BRIEF ▸
Output, word for word, the lines of this listing that fall between the line with "151Q308 147 312" and the line with "303C190 307 202", counting both of those lines, and no others.

DATA SUPPLIED ▸
============================================================
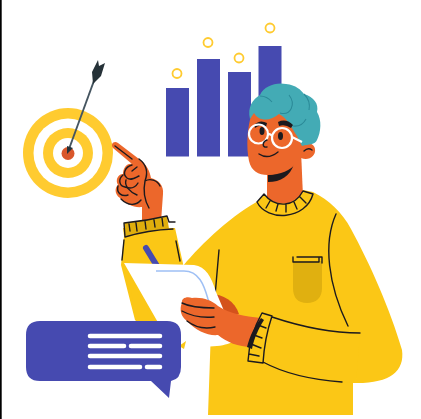
<!DOCTYPE html>
<html lang="en">
<head>
<meta charset="utf-8">
<title>Goals and results</title>
<style>
:root {
  --paper: #ffffff;
  --indigo: #464ab0;
  --yellow: #fbc716;
  --target: #ffcb30;
  --pocket: #e0b010;
  --cuff: #dfae0c;
  --skin: #ec672b;
  --skin-shade: #d4521c;
  --hair: #43abb5;
  --hair-line: #2b8a98;
  --ink: #1c1a1e;
  --arrow: #263238;
  --shaft: #455560;
  --page-line: #9fc0f5;
}
html, body { margin: 0; background: var(--paper); overflow: hidden; }
svg { display: block; width: 421px; height: 419px; }
.indigo { fill: var(--indigo); }
.yellow { fill: var(--yellow); }
.target { fill: var(--target); }
.paper { fill: var(--paper); }
.skin { fill: var(--skin); }
.ink { fill: var(--ink); }
.line { fill: none; stroke: var(--ink); stroke-width: 1.4; stroke-linecap: round; stroke-linejoin: round; }
.marker { fill: none; stroke: var(--target); stroke-width: 1.8; }
.text-bars { stroke: var(--paper); stroke-width: 4.6; stroke-linecap: round; }
</style>
</head>
<body>
<svg viewBox="0 0 421 419" role="img" aria-label="A man in a yellow sweater holding a notebook points at a target, beside a bar chart and a speech bubble">
  <rect class="paper" width="421" height="419"/>
  <rect class="edge" width="1.7" height="419" fill="#000"/>

  <g id="bar-chart">
    <g class="indigo">
      <rect x="166" y="88" width="23" height="68.5"/>
      <rect x="197" y="59" width="23" height="97.5"/>
      <rect x="228" y="72" width="23" height="84.5"/>
      <rect x="258.500" y="46" width="23" height="110.500"/>
    </g>
    <g class="marker">
      <circle cx="177" cy="73.500" r="4.500"/>
      <circle cx="208" cy="42.500" r="4.500"/>
      <circle cx="239" cy="58" r="4.500"/>
      <circle cx="270" cy="28" r="4.500"/>
    </g>
  </g>

  <g id="target">
    <circle class="target" cx="68" cy="153" r="45"/>
    <circle class="paper" cx="68" cy="153" r="34.500"/>
    <circle class="target" cx="68" cy="153" r="25"/>
    <circle class="paper" cx="68" cy="153" r="15"/>
    <circle cx="68" cy="153.500" r="6.500" fill="#d9572b"/>
    <path d="M69 149 95 78" fill="none" stroke="var(--shaft)" stroke-width="1.900"/>
    <path d="M67 154 67 146 73 148Z" fill="var(--arrow)"/>
    <path d="M93 84 92 72 98 60 99 66 105 63 101 76Z" fill="var(--arrow)"/>
  </g>

  <g id="pointing-arm">
    <path class="yellow" d="M123 228 124 236 121 265 135 320 178 345 186 342 184 268 175 228Z"/>
    <path class="skin" d="M142 222 142 207C134 208 126 204 120 198C114 194 115 187 118 185C115 180 118 174 123 174C123 168 127 163 132 164L113 148C110 144 114 140 118 143L139 159C147 164 150 172 151 178C159 180 164 186 163 194L161 222Z"/>
    <g class="line">
      <path d="M115 146 132 159"/>
      <path d="M139 159C147 165 148 173 145 181C150 178 157 180 160 186M145 181C143 191 145 201 149 208"/>
      <path d="M132 165C125 167 122 174 127 178C131 181 135 178 139 176"/>
      <path d="M123 175C118 179 119 186 125 187C130 189 135 188 138 183"/>
      <path d="M118 186C116 193 122 197 128 195M126 180C124 186 130 192 137 195M132 171 137 167M121 199C128 206 136 206 141 200"/>
    </g>
    <path d="M124 223Q146 220 167 216L169 229Q146 231 125 237Z" fill="var(--cuff)"/>
    <path class="line" d="M124 223Q146 221 167 216L169 222 175 222M124 223 125 237Q148 230 173 229M129 224 130 231M136 223 137 231M145 221 146 229M154 220 155 227M162 218 163 226"/>
    <path class="line" d="M176 241 180 261M124 240 122 260"/>
  </g>

  <g id="sweater">
    <path class="yellow" d="M183 266C202 243 233 214 262 199Q287 185 313 192C329 200 342 212 351 229C370 264 390 309 402 350C405 372 389 384 353 383L353 415H208L212 300 184 300Z"/>
    <path class="line" d="M219 250 215 296M336 214C323 243 328 285 348 326"/>
    <path d="M293 261H322V288C322 298 316 303 307 303C298 303 293 298 293 288Z" fill="var(--pocket)"/>
    <path class="line" d="M293 257V262H319V258M297 257H322V263" stroke-linecap="butt"/>
  </g>

  <g id="head">
    <path class="skin" d="M267 168 267 200C277 211 296 208 303 197L301 150Z"/>
    <path class="ink" d="M268 175Q282 174 294 164C290 176 281 182 268 182Z"/>
    <path class="skin" d="M252 112C247 128 246 147 249 161C252 174 263 177 277 174C288 172 296 165 301 158C309 161 316 156 315 149C314 143 307 142 302 145L303 112 280 104Z"/>
    <path class="line" d="M304 151Q308 147 312 150"/>
    <path d="M250 119C247 107 253 99 260 95C264 86 276 82 286 84C296 85 301 90 304 94C314 97 319 104 317 112C322 120 321 132 317 140C315 145 309 144 302 146L297 136C291 127 287 118 279 114C271 121 259 122 254 113Z" fill="var(--hair)"/>
    <path d="M260 96Q267 96 272 102M280 113C291 116 296 104 289 95M293 126Q302 127 306 119M304 94Q311 101 309 110" fill="none" stroke="var(--hair-line)" stroke-width="1.100"/>
    <path class="ink" d="M254 125Q260 119 267 123L266 127Q260 124 255 128ZM278 122Q286 118 293 125L291 128Q285 124 279 126Z"/>
    <ellipse class="ink" cx="262" cy="131" rx="2.500" ry="4"/>
    <ellipse class="ink" cx="280.500" cy="136" rx="2.500" ry="4"/>
    <g id="glasses" fill="none" stroke="var(--paper)" stroke-width="2.200">
      <circle cx="258.500" cy="134" r="9.500"/>
      <circle cx="282" cy="138" r="10"/>
      <path d="M268 135Q270 133 272 136M292 137 302 142"/>
    </g>
    <path class="line" d="M267 140C262 142 262 148 267 147M259 154Q268 160 278 152"/>
  </g>

  <g id="collar">
    <path class="yellow" d="M264 194C275 207 294 207 303 191L313 194C306 220 267 222 257 202Z"/>
    <path class="line" d="M264 194C275 208 294 208 303 191L313 194C306 220 267 222 257 202ZM270 201 266 208M278 204 276 211M286 205 286 212M294 202 297 209M300 197 306 203"/>
  </g>

  <g id="notebook">
    <path d="M146 248 157 266" stroke="var(--indigo)" stroke-width="6" stroke-linecap="round"/>
    <path d="M210 294C223 294 235 301 239 314L214 322Z" fill="var(--skin-shade)"/>
    <path class="paper" d="M124 263 194 265C206 267 211 276 216 292L236 339C229 346 217 347 186 347L164 333Z"/>
    <path class="yellow" d="M130 283 155 322H136ZM179 346 186 341 184 349Z"/>
    <path d="M156 271H184C199 271 204 285 208 299C211 308 214 313 217 318" fill="none" stroke="var(--page-line)" stroke-width="1.500"/>
  </g>

  <g id="holding-arm">
    <path class="skin" d="M182 303C181 298 187 296 192 298C203 297 211 300 218 306C230 314 244 316 261 318L251 347C239 347 226 342 218 335C208 336 196 331 187 321C181 317 179 309 182 303Z"/>
    <path class="line" d="M182 303C190 307 202 308 214 308M182 311C193 317 203 318 214 317M187 321C196 328 206 329 215 327"/>
    <path class="yellow" d="M262 313 275 318C302 327 331 333 360 334L356 383C321 382 284 376 262 362L248 361Z"/>
    <path class="ink" d="M261 318 264 320C259 328 254 338 252 349L247 347C250 336 254 327 261 318Z"/>
    <path class="line" d="M262 313 272 316C267 331 264 347 263 363L248 361C249 344 254 327 262 313ZM272 317C302 327 329 333 360 333M263 362C287 375 315 380 342 382M258 325 266 328M254 335 262 338M251 344 261 348M249 354 259 356"/>
  </g>

  <g id="speech-bubble">
    <path class="indigo" d="M40 321H167Q181 321 181 335V367Q181 379 171 381L169 398 151 381H40Q26 381 26 367V335Q26 321 40 321Z"/>
    <path class="text-bars" d="M90 336H160M90 346H124M131 346H160M90 356H160M90 367H140M147 367H160"/>
  </g>
</svg>
</body>
</html>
============================================================
ANSWER SPACE ▸
    <path class="line" d="M304 151Q308 147 312 150"/>
    <path d="M250 119C247 107 253 99 260 95C264 86 276 82 286 84C296 85 301 90 304 94C314 97 319 104 317 112C322 120 321 132 317 140C315 145 309 144 302 146L297 136C291 127 287 118 279 114C271 121 259 122 254 113Z" fill="var(--hair)"/>
    <path d="M260 96Q267 96 272 102M280 113C291 116 296 104 289 95M293 126Q302 127 306 119M304 94Q311 101 309 110" fill="none" stroke="var(--hair-line)" stroke-width="1.100"/>
    <path class="ink" d="M254 125Q260 119 267 123L266 127Q260 124 255 128ZM278 122Q286 118 293 125L291 128Q285 124 279 126Z"/>
    <ellipse class="ink" cx="262" cy="131" rx="2.500" ry="4"/>
    <ellipse class="ink" cx="280.500" cy="136" rx="2.500" ry="4"/>
    <g id="glasses" fill="none" stroke="var(--paper)" stroke-width="2.200">
      <circle cx="258.500" cy="134" r="9.500"/>
      <circle cx="282" cy="138" r="10"/>
      <path d="M268 135Q270 133 272 136M292 137 302 142"/>
    </g>
    <path class="line" d="M267 140C262 142 262 148 267 147M259 154Q268 160 278 152"/>
  </g>

  <g id="collar">
    <path class="yellow" d="M264 194C275 207 294 207 303 191L313 194C306 220 267 222 257 202Z"/>
    <path class="line" d="M264 194C275 208 294 208 303 191L313 194C306 220 267 222 257 202ZM270 201 266 208M278 204 276 211M286 205 286 212M294 202 297 209M300 197 306 203"/>
  </g>

  <g id="notebook">
    <path d="M146 248 157 266" stroke="var(--indigo)" stroke-width="6" stroke-linecap="round"/>
    <path d="M210 294C223 294 235 301 239 314L214 322Z" fill="var(--skin-shade)"/>
    <path class="paper" d="M124 263 194 265C206 267 211 276 216 292L236 339C229 346 217 347 186 347L164 333Z"/>
    <path class="yellow" d="M130 283 155 322H136ZM179 346 186 341 184 349Z"/>
    <path d="M156 271H184C199 271 204 285 208 299C211 308 214 313 217 318" fill="none" stroke="var(--page-line)" stroke-width="1.500"/>
  </g>

  <g id="holding-arm">
    <path class="skin" d="M182 303C181 298 187 296 192 298C203 297 211 300 218 306C230 314 244 316 261 318L251 347C239 347 226 342 218 335C208 336 196 331 187 321C181 317 179 309 182 303Z"/>
    <path class="line" d="M182 303C190 307 202 308 214 308M182 311C193 317 203 318 214 317M187 321C196 328 206 329 215 327"/>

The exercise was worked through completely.